Choral singing was once again of a very high standard; I was especially taken
by the lovely tone of the Chorus of Blessed Boys as they circled (at least in
one’s imagination).

The conductor, however, continued to let the side down. Thematic links with
the first part were clearly brought out, but that was one of the
interpretation’s few virtues. (In any case, the connections are pretty
difficult to miss!) Orchestral heft was simply lacking; for much of the time,
Bělohl·vek sounded as though he would have been more at home with
Mendelssohn or, at a push, Schumann. The latter’s Scenes from
Goethe’s Faust
might have responded better to such treatment, though
I fear that that work would have lacked fire too. Slow passages dragged and
accelerations sounded arbitrary. There were some beautiful instrumental
moments, for instance the sound of strings, harps, and harmonium as Mater
Gloriosa floated into view, but again this was too much of a slow section in
itself, preceded by an inordinately distended and downright sentimentalised
‘Jungfrau, rein im schˆnsten Sinne…’ from Doctor Marianus
and chorus. It was again the latter that shone in the final Chorus Mysticus:
beautifully sung, but that is not nearly enough.
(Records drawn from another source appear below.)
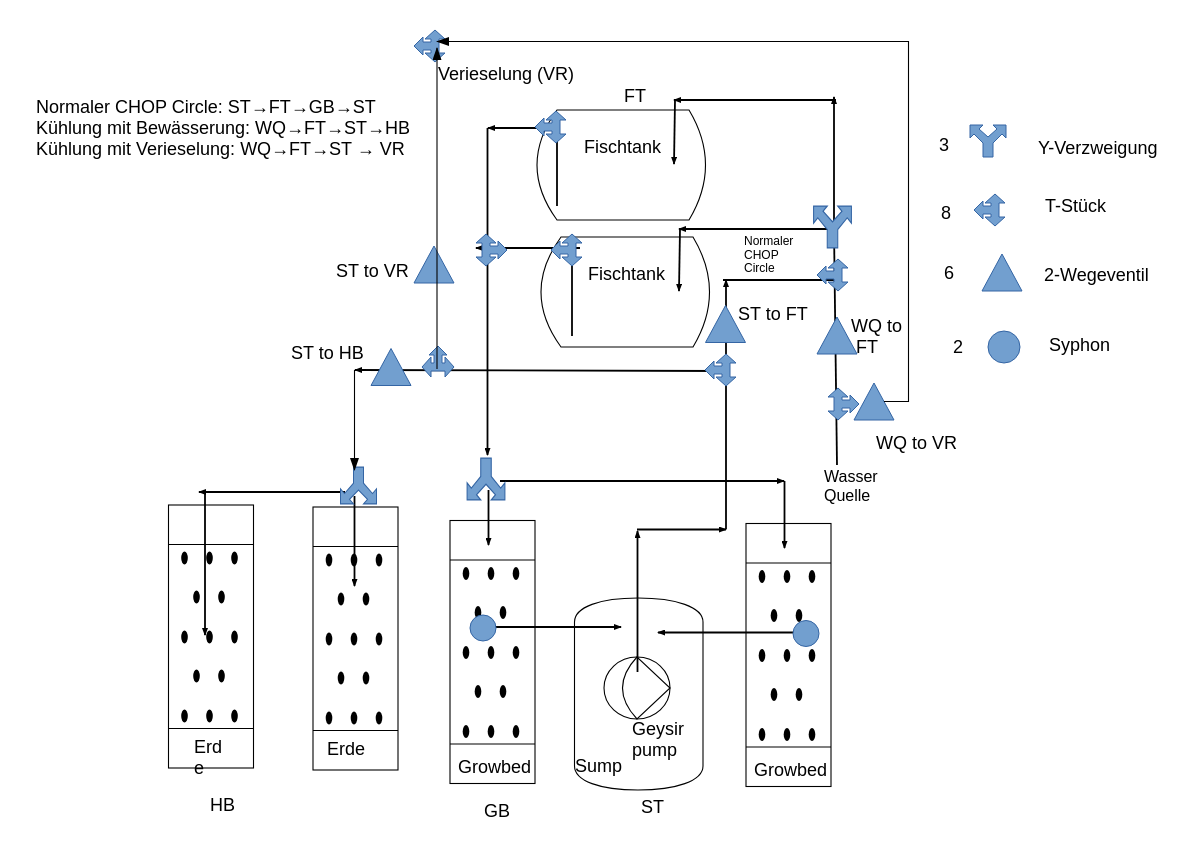
<!DOCTYPE html>
<html lang="de">
<head>
<meta charset="utf-8">
<title>Aquaponik Kreislauf</title>
<style>
:root { --paper: #fff; --ink: #000; --part: #729fcf; --part-edge: #3465a4; }
* { box-sizing: border-box; margin: 0; padding: 0; }
html, body { width: 1200px; height: 849px; overflow: hidden; background: var(--paper); }
.diagram { position: relative; width: 1200px; height: 849px; overflow: hidden; color: var(--ink); font: 18px/21px "Liberation Sans", Arial, sans-serif; }
.plan { position: absolute; inset: 0; }
.pipe { fill: none; stroke: var(--ink); stroke-width: 1.8; marker-end: url(#tip); }
.plain { marker-end: none; }
.thin { stroke-width: 1.1; marker-end: url(#tip-large); }
.vessel { fill: none; stroke: var(--ink); stroke-width: 1.1; }
.part { fill: var(--part); stroke: var(--part-edge); stroke-width: 1; }
.part * { vector-effect: non-scaling-stroke; }
.label { position: absolute; left: var(--x); top: var(--y); white-space: nowrap; }
.medium { font-size: 16px; line-height: 19px; }
.small { font-size: 12px; line-height: 13.5px; }
.indent { padding-left: 5px; }
.legend { position: absolute; left: 936px; top: 112px; width: 264px; display: grid; grid-template-rows: 66px 64px 62px 86px; list-style: none; }
.legend li { display: flex; align-items: center; white-space: nowrap; }
.legend svg { flex: none; width: 44px; height: 44px; overflow: visible; }
.count { width: 10px; position: relative; }
.name { position: relative; }
.y-row { padding-left: 3px; }
.y-row svg { margin: -8px 28px 0 17px; }
.y-row .name { top: 3px; }
.t-row { padding-left: 5px; }
.t-row svg { margin: 0 34px 0 16px; }
.t-row .count { top: 3px; }
.t-row .name { top: -4px; }
.valve-row { padding-left: 8px; }
.valve-row svg { margin: 0 20px 0 26px; }
.valve-row .name { top: 2px; }
.syphon-row { padding-left: 17px; }
.syphon-row svg { margin: 0 23px 0 19px; }
.syphon-row .name { top: -2px; }
</style>
</head>
<body>
<main class="diagram">
<svg class="plan" width="1200" height="849" viewBox="0 0 1200 849" aria-hidden="true">
  <defs>
    <marker id="tip" markerUnits="userSpaceOnUse" markerWidth="8" markerHeight="6" refX="7" refY="3" orient="auto"><path d="M0 0L8 3L0 6Z"/></marker>
    <marker id="tip-large" markerUnits="userSpaceOnUse" markerWidth="13" markerHeight="9" refX="12" refY="4.5" orient="auto"><path d="M0 0L13 4.5L0 9Z"/></marker>
    <polygon id="tee" points="0,-16 10,-7 4,-7 4,7 10,7 0,16 -10,7 -4,7 -4,4 -12,4 -12,9 -21,0 -12,-9 -12,-4 -4,-4 -4,-7 -10,-7"/>
    <polygon id="wye" points="-18,-16 -5,-16 -9,-12 0,-4 9,-12 5,-16 18,-16 18,-3 14,-7 5,2 5,16 -5,16 -5,2 -14,-7 -18,-3"/>
    <polygon id="valve" points="0,-19 20,18 -20,18"/>
    <ellipse id="pebble" rx="3.3" ry="6.5"/>
    <g id="three-pebbles"><use href="#pebble" x="16"/><use href="#pebble" x="41"/><use href="#pebble" x="66"/></g>
    <g id="two-pebbles"><use href="#pebble" x="28"/><use href="#pebble" x="53"/></g>
    <g id="bed">
      <rect class="vessel" width="85" height="263"/>
      <path class="vessel" d="M0 39.5H85M0 223.5H85"/>
      <use href="#three-pebbles" y="53"/><use href="#two-pebbles" y="92"/>
      <use href="#three-pebbles" y="132"/><use href="#two-pebbles" y="171"/>
      <use href="#three-pebbles" y="211"/>
    </g>
    <path id="tank" class="vessel" d="M557 110H689Q722 165 689 220H557Q517 165 557 110Z"/>
  </defs>

  <g id="vessels">
    <use href="#tank"/><use href="#tank" x="4" y="127"/>
    <use href="#bed" x="168.5" y="505"/><use href="#bed" x="313" y="507"/>
    <use href="#bed" x="450" y="520.5"/><use href="#bed" x="746" y="523.5"/>
    <path class="vessel" d="M574.5 622C574.5 607 600 598 638 598S703 607 703 622V766C703 781 676 790 638 790S574.5 781 574.5 766Z"/>
    <ellipse class="vessel" cx="637" cy="688" rx="33" ry="31"/>
    <path class="vessel" d="M637 657Q608 688 637 719L670 688Z"/>
  </g>

  <g id="pipes">
    <path class="pipe" d="M834 230V97"/>
    <path class="pipe" d="M836 100H674"/>
    <path class="pipe" d="M675 100L674 164"/>
    <path class="pipe plain" d="M557 206V128"/>
    <path class="pipe" d="M557 128H488"/>
    <path class="pipe" d="M487.5 128V455"/>
    <path class="pipe plain" d="M572 336V248"/>
    <path class="pipe" d="M580 248H476"/>
    <path class="pipe" d="M830 229H679"/>
    <path class="pipe" d="M680 229L679 291"/>
    <path class="pipe plain" d="M837 465L834 230"/>
    <path class="pipe plain" d="M837 280H723"/>
    <path class="pipe" d="M726 529V280"/>
    <path class="pipe" d="M720 371L355 370"/>
    <path class="pipe" d="M345 492H199"/>
    <path class="pipe" d="M205 492V635"/>
    <path class="pipe" d="M354.5 496V586"/>
    <path class="pipe" d="M500 481H784"/>
    <path class="pipe" d="M784.5 481V548"/>
    <path class="pipe" d="M488.5 490V545"/>
    <path class="pipe" d="M637.5 672V531"/>
    <path class="pipe" d="M637 529.5H726"/>
    <path class="pipe" d="M495 627H621"/>
    <path class="pipe" d="M795 632.5H658"/>
  </g>

  <g id="fittings" class="part">
    <use href="#tee" x="435" y="46"/>
    <use href="#tee" x="556" y="127"/>
    <use href="#tee" x="572" y="250"/>
    <use href="#tee" x="838" y="275"/>
    <use href="#tee" x="726" y="370"/>
    <use href="#tee" transform="translate(486 250) scale(-1 1)"/>
    <use href="#tee" transform="translate(838 404) scale(-1 1)"/>
    <use href="#tee" transform="translate(438 367) rotate(90)"/>
    <use href="#wye" transform="translate(832.5 227) scale(1.05 1.31)"/>
    <use href="#wye" transform="translate(358.5 485.5) scale(1 -1.15)"/>
    <use href="#wye" transform="translate(486 479) scale(1.05 -1.31)"/>
    <use href="#valve" x="434" y="265"/>
    <use href="#valve" x="391" y="367.5"/>
    <use href="#valve" x="725.5" y="324.5"/>
    <use href="#valve" x="837" y="336"/>
    <use href="#valve" x="874" y="402"/>
    <circle cx="483" cy="628" r="13"/>
    <circle cx="806" cy="633.5" r="13"/>
  </g>

  <g id="sprinkler-lines">
    <path class="pipe thin" d="M884 401.5H908.5V41.5H437"/>
    <path class="pipe thin" d="M437 369V48"/>
    <path class="pipe thin" d="M354.5 370V470"/>
  </g>
</svg>

<p class="label" style="--x:36px;--y:97px">Normaler CHOP Circle: ST→FT→GB→ST<br>Kühlung mit Bewässerung: WQ→FT→ST→HB<br>Kühlung mit Verieselung: WQ→FT→ST → VR</p>

<p class="label" style="--x:438px;--y:64px">Verieselung (VR)</p>
<p class="label" style="--x:624px;--y:86px">FT</p>
<p class="label" style="--x:584px;--y:137px">Fischtank</p>
<p class="label" style="--x:588px;--y:264px">Fischtank</p>
<p class="label small" style="--x:744px;--y:235px">Normaler<br>CHOP<br>Circle</p>
<p class="label" style="--x:336px;--y:261px">ST to VR</p>
<p class="label" style="--x:291px;--y:343px">ST to HB</p>
<p class="label" style="--x:738px;--y:304px">ST to FT</p>
<p class="label" style="--x:851px;--y:316px">WQ to<br><span class="indent">FT</span></p>
<p class="label" style="--x:876px;--y:433px">WQ to VR</p>
<p class="label medium" style="--x:824px;--y:467px">Wasser<br>Quelle</p>
<p class="label" style="--x:194px;--y:737px">Erd<br>e</p>
<p class="label" style="--x:327px;--y:739px">Erde</p>
<p class="label" style="--x:458px;--y:757px">Growbed</p>
<p class="label" style="--x:754px;--y:760px">Growbed</p>
<p class="label" style="--x:575px;--y:756px">Sump</p>
<p class="label" style="--x:632px;--y:719px">Geysir<br>pump</p>
<p class="label" style="--x:210px;--y:795px">HB</p>
<p class="label" style="--x:484px;--y:801px">GB</p>
<p class="label" style="--x:641px;--y:797px">ST</p>

<ul class="legend">
  <li class="y-row"><span class="count">3</span><svg class="part" viewBox="-22 -22 44 44" aria-hidden="true"><use href="#wye"/></svg><span class="name">Y-Verzweigung</span></li>
  <li class="t-row"><span class="count">8</span><svg class="part" viewBox="-22 -22 44 44" aria-hidden="true"><use href="#tee" x="6"/></svg><span class="name">T-Stück</span></li>
  <li class="valve-row"><span class="count">6</span><svg class="part" viewBox="-22 -22 44 44" aria-hidden="true"><use href="#valve"/></svg><span class="name">2-Wegeventil</span></li>
  <li class="syphon-row"><span class="count">2</span><svg class="part" viewBox="-22 -22 44 44" aria-hidden="true"><circle r="16"/></svg><span class="name">Syphon</span></li>
</ul>
</main>
</body>
</html>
A performance of this work
that fails to grab one by the scruff of one’s neck is barely a
performance at all.

Mark Berry

Click here to listen to this performance.

image_description=Gustav Mahler
product_title=Gustav Mahler: Symphony no.8 in E-flat major
product_by=Mardi Byers (soprano, Magna Peccatrix); Twyla Robinson (soprano, Una Poenitentium); Malin Christensson (soprano, Mater Gloriosa); Stephanie Blythe (mezzo-soprano, Mulier Samaritana); Kelley O’Connor (mezzo-soprano, Maria Aegyptica); Stefan Vinke (tenor, Doctor Marianus); Hanno M¸ller-Brachmann (bass-baritone, Pater Ecstaticus); Tomasz Konieczny (bass, Pater Profundus). Choristers of St Paul’s Cathedral (chorus-master: Andrew Carwood); Choristers of Westminster Abbey (chorus-master: James O’Donnell); Choristers of Westminster Cathedral (chorus-master: Martin Baker); BBC Symphony Chorus (chorus-master: Stephen Jackson); Crouch End Festival Chorus (chorus-master: David Temple); Sydney Philharmonia Choirs (chorus-master: Brett Weymark); BBC Symphony Orchestra; Jiři Bělohl·vek (conductor). Royal Albert Hall, London, Friday 16 July 2010.
product_id=Above: Gustav Mahler